This same water loop could also be used to cool computer servers and medical equipment, allowing traditionally wasted energy to be used to heat patient rooms. Hospitals fully utilizing VRF may burn little or no fossil fuel.
Breaking an industry of old habits means confronting objections upfront. Every concept has disadvantages that traditionalists are quick to point out. The trick is to turn some or all of those disadvantages into advantages. For example:
• Difficult service access. Individual VRF systems must be kept small to comply with refrigerant codes. A small hospital may need a couple of dozen localized VRF systems, which means more equipment to maintain, distributed across the facility, and often in areas with difficult access.
A valid concern, but one needs to consider the overall reliability of modern, highly engineered products assembled and tested in a climate-controlled manufacturing facility. One must also consider how maintenance-free products have become in recent years.
The advantages of distributed small systems are many: A failure of a system would impact only a small portion of the hospital. Small equipment is typically deemed “rugged” by building officials and not in need of expensive seismic certification required for larger equipment in hospitals.
Seismic bracing is not needed for the small ductwork and durable refrigerant piping in a VRF system. VRF systems employ reliable, self-diagnosing controls that communicate directly with central work stations.
• Filter replacement. Each fan coil unit has a filter that requires frequent replacement. Filters are typically located above ceilings, adding maintenance cost.
But is this really necessary? For Whidbey General, Coffman minimized this disadvantage by locating return air filters above convenient, hinged grilles at the entrance to each patient room. It is possible to replace the filter in less than 60 seconds using a small step stool.
Coffman further refined the design by oversizing the filter, a trick that reaps huge rewards. By doubling the size of filters they will actually last four times longer, virtually eliminating the maintenance “disadvantage” and reducing overall filter cost.
• Air quality. Hospital codes require more stringent filters for large central systems (MERV 14) than for patient room fan coil units (MERV 6). MERV stands for minimum efficiency reporting value. The higher the number, the higher the filtration effectiveness.
Why not raise the bar? Coffman specifies new filter technology that has made inexpensive MERV 11 filters available for small applications like fan coil units. MERV 11 filters are very effective, so dust accumulation is not a problem inside return ducts and the fan coil unit.
Patients at Whidbey General will breathe air that was recirculated only from their own rooms through short, clean ducts filtered to MERV 11 standards. Compare this to patients at other hospitals who must breathe air that is recirculated from other patient rooms through hundreds of feet of potentially dirty ductwork before it is filtered centrally to MERV 14 standards.
MERV 14 filters are better than MERV 11, but they are not perfect so one needs to ponder which concept is more desirable considering the potential source of contaminants that could get past the filter.

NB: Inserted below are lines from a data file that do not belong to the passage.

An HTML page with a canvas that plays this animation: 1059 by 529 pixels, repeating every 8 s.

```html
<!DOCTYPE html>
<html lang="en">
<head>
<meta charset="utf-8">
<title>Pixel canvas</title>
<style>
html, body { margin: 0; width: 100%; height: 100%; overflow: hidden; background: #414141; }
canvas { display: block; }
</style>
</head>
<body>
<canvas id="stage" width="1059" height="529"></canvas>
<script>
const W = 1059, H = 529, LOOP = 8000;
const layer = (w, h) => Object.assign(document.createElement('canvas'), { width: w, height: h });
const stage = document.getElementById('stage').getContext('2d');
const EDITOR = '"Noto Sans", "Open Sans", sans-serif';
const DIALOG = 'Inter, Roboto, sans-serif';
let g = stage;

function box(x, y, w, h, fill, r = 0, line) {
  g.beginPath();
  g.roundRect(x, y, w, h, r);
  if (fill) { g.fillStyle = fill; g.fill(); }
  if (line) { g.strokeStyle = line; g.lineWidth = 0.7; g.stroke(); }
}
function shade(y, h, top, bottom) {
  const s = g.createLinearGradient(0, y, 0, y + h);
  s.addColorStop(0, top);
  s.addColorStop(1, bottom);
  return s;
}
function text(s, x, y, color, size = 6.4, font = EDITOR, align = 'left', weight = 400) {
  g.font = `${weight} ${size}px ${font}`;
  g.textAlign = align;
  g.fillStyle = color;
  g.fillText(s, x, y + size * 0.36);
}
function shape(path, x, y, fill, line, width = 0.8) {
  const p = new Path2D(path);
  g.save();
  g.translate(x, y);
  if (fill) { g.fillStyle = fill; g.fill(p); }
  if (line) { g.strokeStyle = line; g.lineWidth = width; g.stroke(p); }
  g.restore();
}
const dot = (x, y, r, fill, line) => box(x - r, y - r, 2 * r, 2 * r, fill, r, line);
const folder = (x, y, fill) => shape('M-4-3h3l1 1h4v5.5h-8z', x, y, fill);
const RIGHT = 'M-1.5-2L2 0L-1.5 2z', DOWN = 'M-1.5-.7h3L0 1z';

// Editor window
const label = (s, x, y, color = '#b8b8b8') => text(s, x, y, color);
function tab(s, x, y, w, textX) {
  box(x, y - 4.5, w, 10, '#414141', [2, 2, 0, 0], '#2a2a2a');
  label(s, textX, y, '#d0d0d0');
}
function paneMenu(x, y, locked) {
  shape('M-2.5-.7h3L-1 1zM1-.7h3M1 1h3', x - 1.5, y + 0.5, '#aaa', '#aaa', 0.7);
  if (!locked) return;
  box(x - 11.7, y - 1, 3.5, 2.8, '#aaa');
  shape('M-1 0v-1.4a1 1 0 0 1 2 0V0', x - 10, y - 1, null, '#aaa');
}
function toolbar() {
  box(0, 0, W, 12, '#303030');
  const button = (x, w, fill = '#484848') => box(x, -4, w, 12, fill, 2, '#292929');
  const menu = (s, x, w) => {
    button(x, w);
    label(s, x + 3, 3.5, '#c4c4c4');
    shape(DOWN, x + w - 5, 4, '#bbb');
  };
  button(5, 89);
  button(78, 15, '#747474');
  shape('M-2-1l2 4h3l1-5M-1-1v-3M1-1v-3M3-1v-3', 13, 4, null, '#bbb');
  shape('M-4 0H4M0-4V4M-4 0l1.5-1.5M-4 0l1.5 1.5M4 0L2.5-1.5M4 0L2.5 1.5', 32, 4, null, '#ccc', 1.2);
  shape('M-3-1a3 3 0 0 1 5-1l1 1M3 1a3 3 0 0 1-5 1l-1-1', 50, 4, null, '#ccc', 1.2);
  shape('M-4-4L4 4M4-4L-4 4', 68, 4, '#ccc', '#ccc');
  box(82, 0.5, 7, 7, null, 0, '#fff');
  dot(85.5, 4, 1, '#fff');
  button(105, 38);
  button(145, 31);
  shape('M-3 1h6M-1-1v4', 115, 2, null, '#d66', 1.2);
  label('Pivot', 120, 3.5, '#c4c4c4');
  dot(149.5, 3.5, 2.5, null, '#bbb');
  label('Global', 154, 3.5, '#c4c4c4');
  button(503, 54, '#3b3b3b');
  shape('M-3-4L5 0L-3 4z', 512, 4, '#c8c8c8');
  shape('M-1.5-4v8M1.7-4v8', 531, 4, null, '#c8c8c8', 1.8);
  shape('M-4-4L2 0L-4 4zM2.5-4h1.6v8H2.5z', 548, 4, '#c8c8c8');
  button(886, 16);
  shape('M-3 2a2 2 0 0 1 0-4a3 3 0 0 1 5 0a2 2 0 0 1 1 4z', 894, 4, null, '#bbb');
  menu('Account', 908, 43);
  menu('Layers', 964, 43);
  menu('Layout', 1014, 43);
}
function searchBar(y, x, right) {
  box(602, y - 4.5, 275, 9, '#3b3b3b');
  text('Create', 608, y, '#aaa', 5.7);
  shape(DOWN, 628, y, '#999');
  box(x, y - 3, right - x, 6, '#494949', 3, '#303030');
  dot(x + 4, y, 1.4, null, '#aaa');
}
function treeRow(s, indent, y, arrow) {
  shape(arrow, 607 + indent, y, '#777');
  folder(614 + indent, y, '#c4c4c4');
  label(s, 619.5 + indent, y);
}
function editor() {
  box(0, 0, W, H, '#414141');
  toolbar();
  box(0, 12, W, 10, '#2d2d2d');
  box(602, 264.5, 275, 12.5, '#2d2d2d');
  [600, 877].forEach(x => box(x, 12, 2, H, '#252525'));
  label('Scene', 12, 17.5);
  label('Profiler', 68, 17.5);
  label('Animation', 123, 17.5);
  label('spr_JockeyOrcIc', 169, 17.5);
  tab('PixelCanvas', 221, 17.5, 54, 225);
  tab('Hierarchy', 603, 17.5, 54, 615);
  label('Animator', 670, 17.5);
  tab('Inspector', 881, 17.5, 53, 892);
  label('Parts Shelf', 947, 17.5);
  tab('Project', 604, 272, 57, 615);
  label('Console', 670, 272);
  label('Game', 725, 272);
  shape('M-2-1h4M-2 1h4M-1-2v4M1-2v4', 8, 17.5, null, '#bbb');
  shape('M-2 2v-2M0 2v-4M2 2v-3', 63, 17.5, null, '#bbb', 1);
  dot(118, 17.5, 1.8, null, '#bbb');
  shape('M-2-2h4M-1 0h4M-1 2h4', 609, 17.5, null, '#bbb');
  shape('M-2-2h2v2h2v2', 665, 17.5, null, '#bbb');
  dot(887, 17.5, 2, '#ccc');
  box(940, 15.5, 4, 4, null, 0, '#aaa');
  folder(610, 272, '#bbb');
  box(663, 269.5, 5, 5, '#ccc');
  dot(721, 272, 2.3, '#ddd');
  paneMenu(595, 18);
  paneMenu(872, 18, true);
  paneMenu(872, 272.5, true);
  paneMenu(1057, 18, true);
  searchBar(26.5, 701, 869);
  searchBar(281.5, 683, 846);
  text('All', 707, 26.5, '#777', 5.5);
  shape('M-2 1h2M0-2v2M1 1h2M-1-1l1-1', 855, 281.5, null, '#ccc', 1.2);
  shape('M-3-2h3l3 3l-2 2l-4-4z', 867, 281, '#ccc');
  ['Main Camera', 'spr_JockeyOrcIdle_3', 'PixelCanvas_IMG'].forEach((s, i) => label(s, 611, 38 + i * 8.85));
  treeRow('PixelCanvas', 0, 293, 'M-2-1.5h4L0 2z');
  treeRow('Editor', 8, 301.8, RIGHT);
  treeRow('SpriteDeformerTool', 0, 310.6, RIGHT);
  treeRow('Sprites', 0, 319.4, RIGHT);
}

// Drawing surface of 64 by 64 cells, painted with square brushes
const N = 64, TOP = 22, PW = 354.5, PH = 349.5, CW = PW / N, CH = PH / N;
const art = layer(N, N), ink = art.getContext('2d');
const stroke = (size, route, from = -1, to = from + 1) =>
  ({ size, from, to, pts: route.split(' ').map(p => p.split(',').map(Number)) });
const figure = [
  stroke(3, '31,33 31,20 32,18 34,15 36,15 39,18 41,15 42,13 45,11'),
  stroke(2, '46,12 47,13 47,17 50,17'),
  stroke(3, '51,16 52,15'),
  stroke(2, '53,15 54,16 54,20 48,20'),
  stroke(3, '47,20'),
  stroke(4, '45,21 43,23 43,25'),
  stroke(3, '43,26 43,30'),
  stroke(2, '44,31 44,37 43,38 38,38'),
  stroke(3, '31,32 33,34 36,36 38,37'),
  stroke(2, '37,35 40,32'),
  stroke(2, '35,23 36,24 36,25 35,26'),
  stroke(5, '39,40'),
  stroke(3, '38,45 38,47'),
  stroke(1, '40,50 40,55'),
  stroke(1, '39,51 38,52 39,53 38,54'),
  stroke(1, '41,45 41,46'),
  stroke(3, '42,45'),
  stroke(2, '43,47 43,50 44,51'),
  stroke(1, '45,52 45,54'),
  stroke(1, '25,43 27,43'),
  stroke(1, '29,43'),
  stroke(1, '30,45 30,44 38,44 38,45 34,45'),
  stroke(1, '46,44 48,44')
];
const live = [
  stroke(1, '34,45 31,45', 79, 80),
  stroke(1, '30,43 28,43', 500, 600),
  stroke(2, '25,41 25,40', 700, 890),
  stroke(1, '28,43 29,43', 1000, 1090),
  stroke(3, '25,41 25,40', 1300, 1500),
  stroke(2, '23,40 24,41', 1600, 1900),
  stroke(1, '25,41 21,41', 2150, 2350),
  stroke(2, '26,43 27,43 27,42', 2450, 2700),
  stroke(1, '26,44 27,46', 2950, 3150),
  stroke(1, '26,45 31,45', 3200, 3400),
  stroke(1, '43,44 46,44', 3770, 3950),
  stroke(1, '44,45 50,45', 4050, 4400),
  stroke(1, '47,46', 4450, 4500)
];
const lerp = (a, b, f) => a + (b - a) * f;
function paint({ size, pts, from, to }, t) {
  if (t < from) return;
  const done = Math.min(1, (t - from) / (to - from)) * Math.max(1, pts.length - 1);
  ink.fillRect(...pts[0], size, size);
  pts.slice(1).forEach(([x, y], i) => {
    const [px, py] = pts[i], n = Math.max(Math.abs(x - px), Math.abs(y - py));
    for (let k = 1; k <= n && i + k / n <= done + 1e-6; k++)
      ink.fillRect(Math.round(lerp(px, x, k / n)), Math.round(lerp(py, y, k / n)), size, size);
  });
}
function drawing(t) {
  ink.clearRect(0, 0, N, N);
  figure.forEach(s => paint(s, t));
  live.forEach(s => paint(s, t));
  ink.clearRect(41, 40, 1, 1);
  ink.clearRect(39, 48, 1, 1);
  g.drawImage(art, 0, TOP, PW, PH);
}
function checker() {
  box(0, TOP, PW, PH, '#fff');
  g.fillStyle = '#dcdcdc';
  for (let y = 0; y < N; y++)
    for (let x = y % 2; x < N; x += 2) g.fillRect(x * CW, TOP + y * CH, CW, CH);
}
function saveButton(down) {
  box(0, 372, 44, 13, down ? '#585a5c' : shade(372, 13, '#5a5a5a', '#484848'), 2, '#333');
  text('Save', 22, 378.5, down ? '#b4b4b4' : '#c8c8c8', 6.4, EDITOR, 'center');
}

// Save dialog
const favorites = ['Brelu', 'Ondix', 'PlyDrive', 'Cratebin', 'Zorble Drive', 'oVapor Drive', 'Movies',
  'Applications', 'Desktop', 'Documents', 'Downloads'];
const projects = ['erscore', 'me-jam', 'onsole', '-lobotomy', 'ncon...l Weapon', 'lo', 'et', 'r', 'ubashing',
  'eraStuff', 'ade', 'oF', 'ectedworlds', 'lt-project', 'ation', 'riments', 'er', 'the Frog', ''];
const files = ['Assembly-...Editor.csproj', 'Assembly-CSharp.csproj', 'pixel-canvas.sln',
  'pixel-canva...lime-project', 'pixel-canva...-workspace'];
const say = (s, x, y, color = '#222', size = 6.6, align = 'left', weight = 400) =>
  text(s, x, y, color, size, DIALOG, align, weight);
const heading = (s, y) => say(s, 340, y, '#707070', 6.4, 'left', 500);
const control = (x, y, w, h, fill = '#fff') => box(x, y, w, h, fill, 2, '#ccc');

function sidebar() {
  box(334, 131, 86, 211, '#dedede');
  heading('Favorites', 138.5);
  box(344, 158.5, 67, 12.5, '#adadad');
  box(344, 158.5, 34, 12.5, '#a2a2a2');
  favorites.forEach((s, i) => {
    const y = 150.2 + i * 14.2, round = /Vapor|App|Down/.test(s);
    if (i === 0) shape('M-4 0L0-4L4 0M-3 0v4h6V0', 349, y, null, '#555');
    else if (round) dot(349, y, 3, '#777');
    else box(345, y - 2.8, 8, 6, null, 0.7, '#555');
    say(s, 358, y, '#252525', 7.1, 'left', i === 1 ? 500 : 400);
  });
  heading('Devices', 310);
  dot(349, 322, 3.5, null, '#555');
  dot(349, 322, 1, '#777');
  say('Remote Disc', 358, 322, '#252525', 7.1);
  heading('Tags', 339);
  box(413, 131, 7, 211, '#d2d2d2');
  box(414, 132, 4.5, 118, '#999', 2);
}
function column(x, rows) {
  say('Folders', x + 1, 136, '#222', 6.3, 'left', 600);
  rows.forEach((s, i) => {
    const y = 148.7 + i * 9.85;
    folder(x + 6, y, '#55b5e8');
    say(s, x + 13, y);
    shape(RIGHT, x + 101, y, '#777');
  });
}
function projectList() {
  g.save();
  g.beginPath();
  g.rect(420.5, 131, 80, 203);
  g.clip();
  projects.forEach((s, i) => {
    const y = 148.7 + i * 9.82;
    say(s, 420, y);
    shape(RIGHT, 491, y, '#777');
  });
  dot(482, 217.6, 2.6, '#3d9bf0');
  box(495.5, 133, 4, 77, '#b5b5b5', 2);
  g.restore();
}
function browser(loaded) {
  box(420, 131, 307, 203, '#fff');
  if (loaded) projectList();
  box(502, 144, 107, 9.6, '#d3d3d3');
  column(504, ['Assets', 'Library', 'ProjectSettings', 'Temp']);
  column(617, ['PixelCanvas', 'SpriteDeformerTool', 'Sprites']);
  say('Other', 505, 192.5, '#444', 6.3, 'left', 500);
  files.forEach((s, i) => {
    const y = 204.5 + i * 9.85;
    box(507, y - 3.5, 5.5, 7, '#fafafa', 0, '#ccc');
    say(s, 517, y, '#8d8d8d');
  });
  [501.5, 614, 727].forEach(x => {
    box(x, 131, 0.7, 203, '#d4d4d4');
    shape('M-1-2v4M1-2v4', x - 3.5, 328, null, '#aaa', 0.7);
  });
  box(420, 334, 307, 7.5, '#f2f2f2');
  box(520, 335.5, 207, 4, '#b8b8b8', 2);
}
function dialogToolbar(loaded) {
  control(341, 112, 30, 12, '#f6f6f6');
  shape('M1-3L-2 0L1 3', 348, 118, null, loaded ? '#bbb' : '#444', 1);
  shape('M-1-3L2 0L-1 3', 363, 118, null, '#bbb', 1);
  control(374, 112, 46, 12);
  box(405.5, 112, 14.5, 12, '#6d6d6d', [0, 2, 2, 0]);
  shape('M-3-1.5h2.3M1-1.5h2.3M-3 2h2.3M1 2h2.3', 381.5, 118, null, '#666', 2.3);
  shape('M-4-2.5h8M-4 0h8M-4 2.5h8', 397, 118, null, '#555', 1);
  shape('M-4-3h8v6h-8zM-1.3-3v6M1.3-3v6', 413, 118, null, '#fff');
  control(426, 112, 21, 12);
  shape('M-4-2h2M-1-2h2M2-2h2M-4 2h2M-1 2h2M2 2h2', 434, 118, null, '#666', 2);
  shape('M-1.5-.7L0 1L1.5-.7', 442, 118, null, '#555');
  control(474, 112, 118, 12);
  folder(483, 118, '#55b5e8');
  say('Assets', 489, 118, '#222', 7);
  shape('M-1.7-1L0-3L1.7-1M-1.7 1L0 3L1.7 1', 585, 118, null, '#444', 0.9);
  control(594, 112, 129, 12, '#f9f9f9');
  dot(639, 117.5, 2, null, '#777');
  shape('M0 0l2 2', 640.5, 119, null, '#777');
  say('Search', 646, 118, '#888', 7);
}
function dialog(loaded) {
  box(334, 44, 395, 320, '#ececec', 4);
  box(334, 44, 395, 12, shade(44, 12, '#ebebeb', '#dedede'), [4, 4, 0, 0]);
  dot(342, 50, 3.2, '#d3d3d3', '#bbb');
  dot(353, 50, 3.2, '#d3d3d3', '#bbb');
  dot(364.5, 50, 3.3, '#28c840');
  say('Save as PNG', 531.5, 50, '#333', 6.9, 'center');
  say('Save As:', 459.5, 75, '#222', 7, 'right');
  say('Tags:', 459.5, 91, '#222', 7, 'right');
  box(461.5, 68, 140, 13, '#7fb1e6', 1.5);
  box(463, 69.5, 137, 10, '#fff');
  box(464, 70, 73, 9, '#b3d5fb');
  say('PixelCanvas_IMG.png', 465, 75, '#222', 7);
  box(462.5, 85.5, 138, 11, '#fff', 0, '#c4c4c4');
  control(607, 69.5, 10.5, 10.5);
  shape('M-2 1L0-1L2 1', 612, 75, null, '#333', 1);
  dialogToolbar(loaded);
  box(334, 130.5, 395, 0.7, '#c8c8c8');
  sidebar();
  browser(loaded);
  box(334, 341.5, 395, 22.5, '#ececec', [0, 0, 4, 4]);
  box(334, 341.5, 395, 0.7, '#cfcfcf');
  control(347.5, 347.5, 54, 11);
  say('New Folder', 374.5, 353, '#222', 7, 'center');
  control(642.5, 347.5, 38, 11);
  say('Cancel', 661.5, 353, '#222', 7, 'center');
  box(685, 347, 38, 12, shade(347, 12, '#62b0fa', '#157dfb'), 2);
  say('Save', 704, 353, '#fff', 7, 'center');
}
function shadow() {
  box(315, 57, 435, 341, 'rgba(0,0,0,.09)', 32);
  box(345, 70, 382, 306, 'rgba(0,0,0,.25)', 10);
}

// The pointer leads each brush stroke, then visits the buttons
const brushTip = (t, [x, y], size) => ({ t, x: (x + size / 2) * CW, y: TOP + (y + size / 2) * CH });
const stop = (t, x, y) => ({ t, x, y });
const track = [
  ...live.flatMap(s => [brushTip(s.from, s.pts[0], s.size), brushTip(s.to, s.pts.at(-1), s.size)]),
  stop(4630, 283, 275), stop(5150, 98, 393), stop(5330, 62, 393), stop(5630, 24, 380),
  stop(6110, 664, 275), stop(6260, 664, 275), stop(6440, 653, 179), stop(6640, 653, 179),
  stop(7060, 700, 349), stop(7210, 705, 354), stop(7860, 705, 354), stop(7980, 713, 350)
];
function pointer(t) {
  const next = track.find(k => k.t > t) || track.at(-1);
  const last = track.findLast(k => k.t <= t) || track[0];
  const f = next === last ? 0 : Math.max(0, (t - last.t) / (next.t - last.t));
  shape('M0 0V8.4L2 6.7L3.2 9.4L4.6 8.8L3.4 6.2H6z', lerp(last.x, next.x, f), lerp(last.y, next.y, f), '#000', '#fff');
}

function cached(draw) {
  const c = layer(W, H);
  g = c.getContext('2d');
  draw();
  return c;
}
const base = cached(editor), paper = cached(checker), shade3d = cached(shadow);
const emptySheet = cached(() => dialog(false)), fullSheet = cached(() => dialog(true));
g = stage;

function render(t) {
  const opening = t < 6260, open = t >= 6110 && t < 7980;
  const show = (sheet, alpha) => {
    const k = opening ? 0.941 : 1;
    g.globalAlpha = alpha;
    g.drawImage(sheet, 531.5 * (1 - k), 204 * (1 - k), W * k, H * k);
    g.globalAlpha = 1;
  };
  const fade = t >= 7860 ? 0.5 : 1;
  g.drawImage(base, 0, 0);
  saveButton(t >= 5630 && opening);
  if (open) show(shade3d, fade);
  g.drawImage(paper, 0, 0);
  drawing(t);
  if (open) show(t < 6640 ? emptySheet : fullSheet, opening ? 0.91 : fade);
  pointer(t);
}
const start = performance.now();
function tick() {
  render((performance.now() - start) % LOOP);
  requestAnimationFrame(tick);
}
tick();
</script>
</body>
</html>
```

The Whidbey General addition is now starting construction. The University of Washington’s Integrated Design Lab and Solarc have now joined the project team and are doing computer modeling to determine just how much energy will be saved.
The team has targeted the maximum rebate from Puget Sound Energy, which requires a 25 percent reduction in energy usage from code requirements. The Integrated Design Lab has developed energy reduction strategies specifically for hospitals in their research to target an energy use index, or EUI, of 100 or less, compared with conventional hospital construction, which runs in excess of an EUI of 200 or more.
The mechanical and electrical systems will be bid in August. Stay tuned!
Don Iverson is a LEED-accredited mechanical engineer and principal at Coffman, with more than 37 years of award-winning design experience in the health care industry.